Posts from ‘Canada: Trademarks’
In Paul Cheung et al. v. Target Event Production Ltd. (2010 FCA 255), the Federal Court of Appeal (“FCA”) allowed in part an appeal made by Paul Cheung and Lions Communications Inc. (collectively “Lions”) and dismissed a cross-appeal made by Target from a decision rendered of the Federal Court (“FC”) (2010 FC 27). The FCA upheld the FC’s finding that Lions infringed Target’s copyright in certain documents and passed off its trade-marks contrary to s. 7(b) of the Trade-marks Act, and also held that there were no grounds for rejecting the FC’s findings with respect to the joint and several liability of Cheung. The FCA rejected Lions’ argument that Target had failed to fulfill the damage requirement set out in the test for the tort of passing off, holding that use of a trade-mark causing loss of control by the owner is sufficient to establish damage.

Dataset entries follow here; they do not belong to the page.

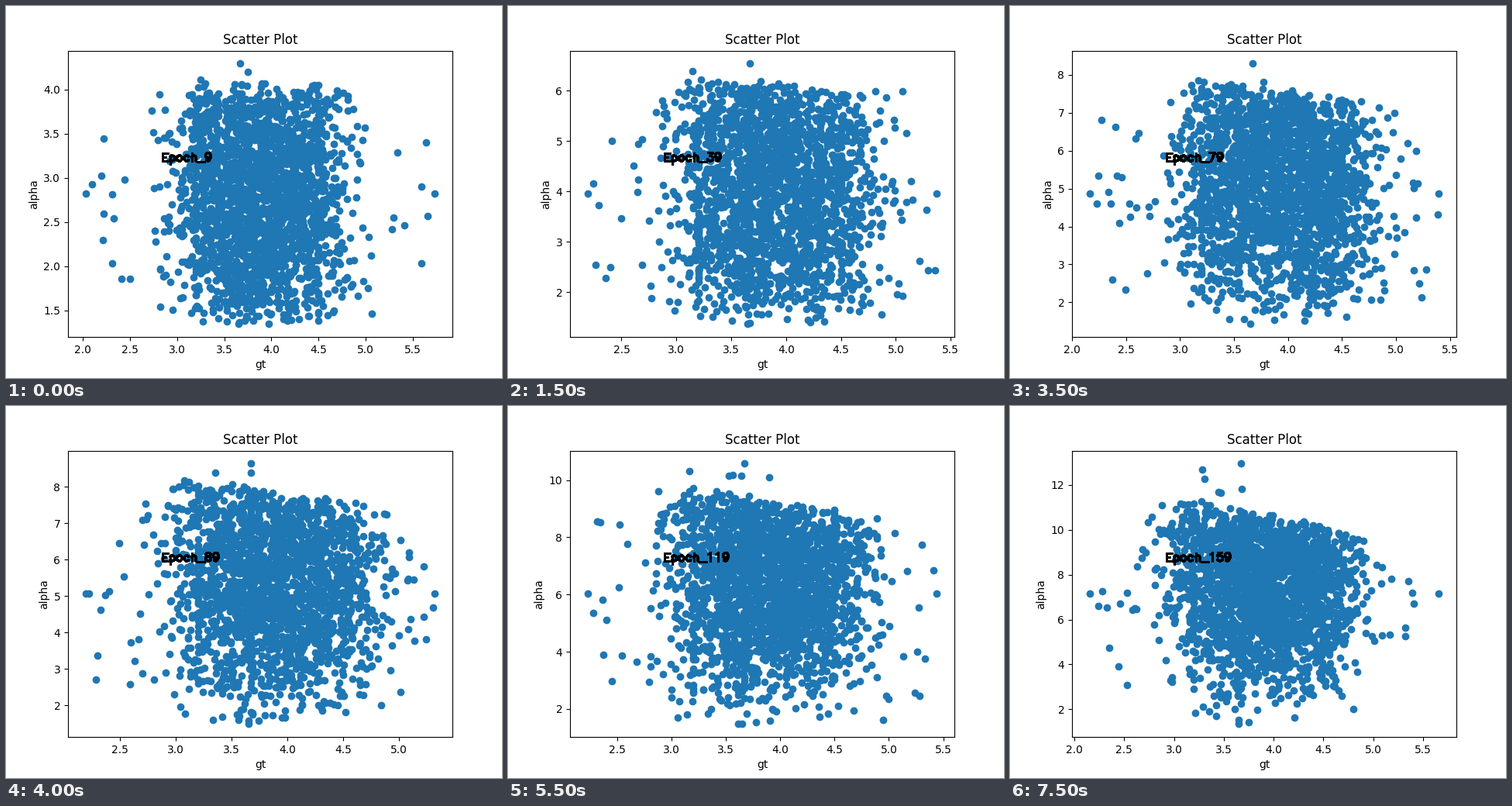
Write a matplotlib script that moves like this. It is 640x480 px and loops after 8 s.

```python
import numpy as np
import matplotlib.pyplot as plt
from matplotlib.animation import FuncAnimation
from matplotlib.lines import Line2D

W, H = 640, 480
FRAMES, INTERVAL = 16, 500
POINTS = 2150

# Key steps and the data range there: x min, x max, y min, y max
STEPS = [0, 2, 5, 8, 10, 13, 15]
RANGES = np.array([
    (2.029, 5.734, 1.347, 4.290),
    (2.233, 5.287, 1.394, 5.994),
    (2.103, 5.550, 1.312, 7.622),
    (2.190, 5.322, 1.485, 8.630),
    (2.230, 5.319, 1.440, 10.238),
    (2.228, 5.688, 1.540, 11.245),
    (2.152, 5.659, 1.348, 12.935),
])
COLUMNS = [3.2, 3.67, 4.5]  # gt values that occur often


def cloud(i):
    """Sampled points; the cloud climbs and leans left as training goes on."""
    rng = np.random.default_rng(40 + i)
    x0, x1, y0, y1 = (np.interp(i, STEPS, col) for col in RANGES.T)
    age = i / (FRAMES - 1)

    # Flat core with soft flanks
    x = 3.9 + rng.uniform(-0.65, 0.65, POINTS) + rng.normal(0, 0.25, POINTS)
    x = np.where(rng.random(POINTS) < 0.05, rng.choice(COLUMNS, POINTS), x)
    u = rng.beta(1.7 + 1.1 * age, 1.6, POINTS)
    u = np.where(rng.random(POINTS) < 0.05, rng.random(POINTS), u)
    top = (0.95 - 0.12 * age**2) * y1 - 0.9 * age * np.clip(x - 3.9, -0.8, 0.8)
    y = y0 + (top - y0) * u

    # Strays left, right and above, then one point on each limit
    mid, span = (y0 + y1) / 2, y1 - y0
    sx = np.r_[rng.uniform(x0, 2.9, 16), rng.uniform(4.95, x1, 8),
               rng.normal(3.5, 0.2, 5), x0, x1, 3.67, 3.65]
    sy = np.r_[rng.uniform(y0 + 0.1 * span, y1 - 0.2 * span, 16),
               rng.uniform(y0 + 0.1 * span, y1 - 0.3 * span, 8),
               y1 - rng.uniform(0.02, 0.12, 5) * span, mid, mid, y1, y0]
    keep = (x > x0) & (x < x1)
    return np.r_[x[keep], sx], np.r_[y[keep], sy]


def arc(cx, cy, rx, ry, a=0, b=360):
    t = np.radians(np.linspace(a, b, 25))
    return list(zip(cx + rx * np.cos(t), cy + ry * np.sin(t)))


# Stroke font: advance width and pen strokes, capitals 21 units high
GLYPHS = {
    "E": (19, [[(17, 21), (4, 21), (4, 0), (17, 0)], [(4, 11), (12, 11)]]),
    "p": (19, [[(4, 14), (4, -7)], arc(9.5, 7, 6.5, 7, 145, -145)]),
    "o": (19, [arc(9.5, 7, 6.5, 7)]),
    "c": (18, [arc(9.5, 7, 6.5, 7, 35, 325)]),
    "h": (19, [[(4, 21), (4, 0)], [(4, 10)] + arc(10, 9, 5, 5, 130, 0) + [(15, 0)]]),
    "_": (18, [[(0, -2), (18, -2)]]),
    "0": (20, [arc(10, 10.5, 7, 10.5)]),
    "1": (20, [[(6, 17), (8, 18), (11, 21), (11, 0)]]),
    "2": (20, [arc(10, 15.5, 6, 5.5, 175, -30) + [(3, 0), (17, 0)]]),
    "3": (20, [[(5, 21), (16, 21), (10, 13)] + arc(10, 6.5, 7, 6.5, 75, -160)]),
    "4": (20, [[(13, 0), (13, 21), (3, 7), (18, 7)]]),
    "5": (20, [[(15, 21), (5, 21), (4, 12)] + arc(10, 7, 7, 7, 125, -155)]),
    "6": (20, [arc(10.5, 6.5, 6.5, 6.5), arc(11, 9, 7, 12, 50, 190)]),
    "7": (20, [[(3, 21), (17, 21), (7, 0)]]),
    "8": (20, [arc(10, 16.7, 6, 4.3), arc(10, 6.2, 7, 6.2)]),
    "9": (20, [arc(9.5, 14.5, 6.5, 6.5), arc(9, 12, 7, 12, 10, -130)]),
}


def stroke_text(text, x, y, scale=0.5):
    """Pen lines for text whose baseline starts at pixel (x, y)."""
    lines = []
    for ch in text:
        width, strokes = GLYPHS[ch]
        for stroke in strokes:
            px, py = np.array(stroke).T * scale
            lines.append(Line2D((x + px) / W, 1 - (y - py) / H,
                                transform=fig.transFigure, color="black",
                                lw=1.8, antialiased=False,
                                solid_capstyle="round", solid_joinstyle="round"))
        x += width * scale
    return lines


fig, ax = plt.subplots(figsize=(W / 100, H / 100), dpi=100)
label = []


def draw(i):
    ax.clear()
    ax.scatter(*cloud(i))
    ax.set(title="Scatter Plot", xlabel="gt", ylabel="alpha")
    while label:
        label.pop().remove()
    for line in stroke_text(f"Epoch_{10 * i + 9}", 200, 200):
        label.append(fig.add_artist(line))
    return []


anim = FuncAnimation(fig, draw, frames=FRAMES, interval=INTERVAL,
                     repeat=True, repeat_delay=0)
plt.show()
```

In partially allowing the appeal, the Court amended the terms of the injunction issued by the FC and the form of costs granted. Continue Reading
In Worldwide Diamond Trademarks Limited v. Canadian Jewellers Association (2010 FC 309), the Federal Court of Canada (“FC”) dismissed an appeal under s. 56 of the Trade-marks Act (“the Act”) by Worldwide Diamond Trademarks Ltd. (“Applicant”) from a decision of the Registrar of Trade-marks (sitting as the Trade-marks Opposition Board) dismissing the Applicant’s three applications under s. 12(1)(b) of the Act for being clearly descriptive of their wares and services.
In April 2004, the Applicant applied to register three trade-marks (CANADIAN DIAMOND REPORT, CANADIAN DIAMOND CERTIFICATE, CANADIAN DIAMOND APPRAISAL) in association with diamonds, diamond certificates and diamond appraisals; diamond cloths, magnifying loops; point of purchase countertop displays; posters; and pens; and diamond appraisal services. The Applicant disclaimed exclusive use of virtually all descriptive words as well as the phrase “A diamond that is mined, cut, and polished in Canada” apart from the mark. In September 2005, the Canadian Jewellers Association (“Respondent”) opposed. The issue was whether the addition of certain key words to the descriptive phrases rendered the marks non-descriptive.
In Jose Cuervo S.A. de C.V. v. Bacardi and Company Limited (2010 FCA 248), the Federal Court of Appeal (“FCA”) upheld a decision (2009 FC 1166) of the Federal Court of Canada (“Federal Court”) without providing additional reasons, dismissing an appeal from a decision of the Registrar of Trade-Marks (“Registrar”) to expunge Jose Cuervo S.A. de C.V.’s (“Jose Cuervo”) trade-mark registration # 341,290 CASTILLO for non-use.
Jose Cuervo markets alcoholic beverages, including Castillo rum. Jose Cuervo owned Canadian trade-mark registration No. 341,290 for its CASTILLO trade-mark. Bacardi & Company Limited (“Bacardi”) requested the Registrar issue a notice under S. 45 of the Trade-marks Act, which provides for the expungement of marks not used during a three-year period immediately preceding notice from the Registrar unless the non-use is due to special circumstances. Continue Reading
In Scott Paper v. Georgia-Pacific Consumer Products LP (2010 FC 478), the Federal Court of Canada (FC) set aside a decision from the Trade-Marks Opposition Board (TMOB) and reinstated applicant Scott Paper’s trade-mark application covering a daisy flower square pattern design for use with bathroom tissue.
Scott Paper had appealed under section 56 of the Trade-marks Act (the Act) against respondent Georgia-Pacific’s opposition on the grounds of confusion under 12(1)(d) and subsection 6(5), lack of entitlement under subsection 16(3) to register a confusing mark and lack of distinctiveness over the respondent’s own mark. Continue Reading